We can't concretize our ancestors into mythical metaphors, metaphysical statements or entities, etiologies, causal explanations, or name tags. But we can free them of unconscious 'dead weight' that affects our lives profoundly. Our felt experiences of them are real events but they are perspectives toward events which shift our attitudes and experience of events."The unconscious can move in every possible direction, even in time it can go forward and backward, because it knows no space." (Jung, Visions Seminar, Vol. I.)
We also discover ourselves as imaginal beings through rich intuitive resonances, metaphor, and personification, without over-identification with our subject ancestors, without insisting the subjective must be objective, without egoic, foolish, idiosyncratic, or superstitious interpretations. "For the understanding of the unconscious we must see our thoughts as events, as phenomena. We must have perfect objectivity." (Jung, 1925 Seminar, Page 103)

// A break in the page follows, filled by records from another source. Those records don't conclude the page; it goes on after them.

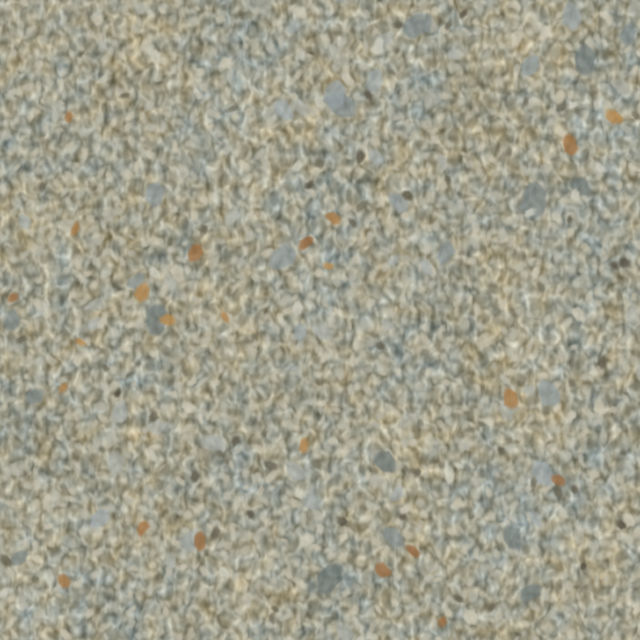
This texture is drawn by a Shadertoy shader. Its source:

```glsl
const vec3 SAND = vec3(0.622, 0.617, 0.547);
const vec3 WARM_SHIFT = vec3(0.085, 0.015, -0.075);
const vec3 CREAM = vec3(0.79, 0.765, 0.68);
const vec3 CHALK = vec3(0.81, 0.81, 0.76);
const vec3 ASH = vec3(0.70, 0.70, 0.65);
const vec3 SLATE = vec3(0.41, 0.45, 0.44);
const vec3 PALE_BLUE = vec3(0.63, 0.67, 0.68);
const vec3 RUST = vec3(0.57, 0.39, 0.24);
const vec3 OCHRE = vec3(0.74, 0.57, 0.33);
const vec3 PIT = vec3(0.32, 0.30, 0.25);
const vec3 SHADE = vec3(0.46, 0.45, 0.38);

const vec2 GRAIN_CELLS = vec2(88.0, 66.0);
const float FINE_CONTRAST = 0.10;
const float GRAIN_CONTRAST = 0.23;
const float CLUMP_CONTRAST = 0.13;
const float BROAD_CONTRAST = 0.06;
const float WARP = 0.005;
const float EDGE = 0.0035;

// Integer hash giving three values in 0..1
vec3 hash3(ivec2 cell, int seed) {
    uvec3 v = uvec3(ivec3(cell, seed)) * 1664525u + 1013904223u;
    v.x += v.y * v.z;
    v.y += v.z * v.x;
    v.z += v.x * v.y;
    v ^= v >> 16u;
    v.x += v.y * v.z;
    v.y += v.z * v.x;
    v.z += v.x * v.y;
    return vec3(v >> 8u) / 16777216.0;
}

float cornerRamp(ivec2 cell, vec2 offset, int seed) {
    float angle = 6.28319 * hash3(cell, seed).x;
    return dot(vec2(cos(angle), sin(angle)), offset);
}

float gradientNoise(vec2 p, int seed) {
    ivec2 c = ivec2(floor(p));
    vec2 f = fract(p);
    vec2 u = f * f * f * (f * (f * 6.0 - 15.0) + 10.0);
    float low = mix(cornerRamp(c, f, seed),
                    cornerRamp(c + ivec2(1, 0), f - vec2(1, 0), seed), u.x);
    float high = mix(cornerRamp(c + ivec2(0, 1), f - vec2(0, 1), seed),
                     cornerRamp(c + ivec2(1, 1), f - vec2(1, 1), seed), u.x);
    return mix(low, high, u.y);
}

// Faceted pebble: a circle cut by two pairs of flat sides
float pebble(vec2 q) {
    float facets = max(abs(q.x), abs(dot(q, vec2(0.5, 0.87))));
    return max(length(q) * 0.88, facets);
}

// Lay randomly placed, turned and tinted stones over a colour
vec3 scatter(vec3 color, vec2 uv, float cells, float chance, float radius,
             vec3 tintA, vec3 tintB, float opacity, int seed) {
    vec2 p = uv * cells;
    ivec2 home = ivec2(floor(p));
    for (int j = -1; j <= 1; j++) {
        for (int i = -1; i <= 1; i++) {
            ivec2 cell = home + ivec2(i, j);
            vec3 place = hash3(cell, seed);
            vec3 look = hash3(cell, seed + 1);
            if (place.z > chance) continue;
            float angle = (look.x - 0.5) * 2.4;
            float c = cos(angle), s = sin(angle);
            vec2 q = mat2(c, -s, s, c) * (p - vec2(cell) - place.xy) / cells;
            float size = radius * mix(0.6, 1.25, look.y);
            q *= vec2(1.2, 0.85);
            float mask = 1.0 - smoothstep(-EDGE, EDGE, pebble(q) - size);
            color = mix(color, mix(tintA, tintB, look.z), mask * opacity);
        }
    }
    return color;
}

void mainImage(out vec4 fragColor, in vec2 fragCoord) {
    vec2 uv = fragCoord / iResolution.y;

    // Bend the grain so it curls instead of following the lattice
    vec2 bend = vec2(gradientNoise(uv * 42.0, 1), gradientNoise(uv * 42.0, 2));
    vec2 p = uv + WARP * bend;

    // Sandy ground
    float grain = GRAIN_CONTRAST * gradientNoise(p * GRAIN_CELLS, 3)
                + FINE_CONTRAST * gradientNoise(p * GRAIN_CELLS * 1.7, 4);
    float clumps = CLUMP_CONTRAST * gradientNoise(p * 44.0, 5)
                 + BROAD_CONTRAST * gradientNoise(uv * 9.0, 6);
    float warmth = gradientNoise(p * 36.0, 7) + 0.7 * gradientNoise(uv * 7.0, 8);
    vec3 color = SAND + grain + clumps + WARM_SHIFT * warmth * 0.8;

    // Small grains, then larger stones, then bright chips and pits
    color = scatter(color, p, 62.0, 0.22, 0.0050, SHADE, SAND, 0.50, 10);
    color = scatter(color, p, 66.0, 0.34, 0.0052, CREAM, ASH, 0.75, 20);
    color = scatter(color, p, 13.0, 0.17, 0.0180, SLATE, PALE_BLUE, 0.72, 30);
    color = scatter(color, p, 20.0, 0.12, 0.0120, PALE_BLUE, ASH, 0.65, 40);
    color = scatter(color, p, 18.0, 0.05, 0.0100, RUST, OCHRE, 0.80, 50);
    color = scatter(color, p, 26.0, 0.09, 0.0065, PIT, SHADE, 0.80, 60);
    color = scatter(color, p, 26.0, 0.09, 0.0085, CHALK, CREAM, 0.80, 70);

    // A trace of grain across the stone faces
    color += 0.12 * grain;
    fragColor = vec4(clamp(color, 0.0, 1.0), 1.0);
}
```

Our ancestors may make what happens intelligible, but they don't 'happen' themselves. They reveal archetypal themes in history and the myth in the mess of ordinary lives. The mythic stories we embody in our own wounds are informed by all the figures in our Tree, not only the ones we believe most represent us.
Life is Short; Death is Sure
In the last analysis every life is the realization of a whole, that is, of a self, for which reason this realization can also be called "individuation." All life is bound to individual carriers who realize it, and it is simply inconceivable without them.
But every carrier is charged with an individual destiny and destination, and the realization of these alone makes sense of life. (Jung, Psychology and Alchemy, Page 222)
It is the mourning of the dead in me, which precedes burial and rebirth. The rain is the fructifying of the earth, it begets the new wheat, the young, germinating God. (Jung, Liber Novus, Page 243.)
Our poetic approach is echoed by Csikszentmihalyi: “the poet’s responsibility to be a witness, a recorder of experience, is part of the broader responsibility we all have for keeping the universe ordered through our consciousness.”
This is the burden everybody has to carry:
to live the life we have got to live.
~Carl Jung, Letters Vol. II, Pages 515-516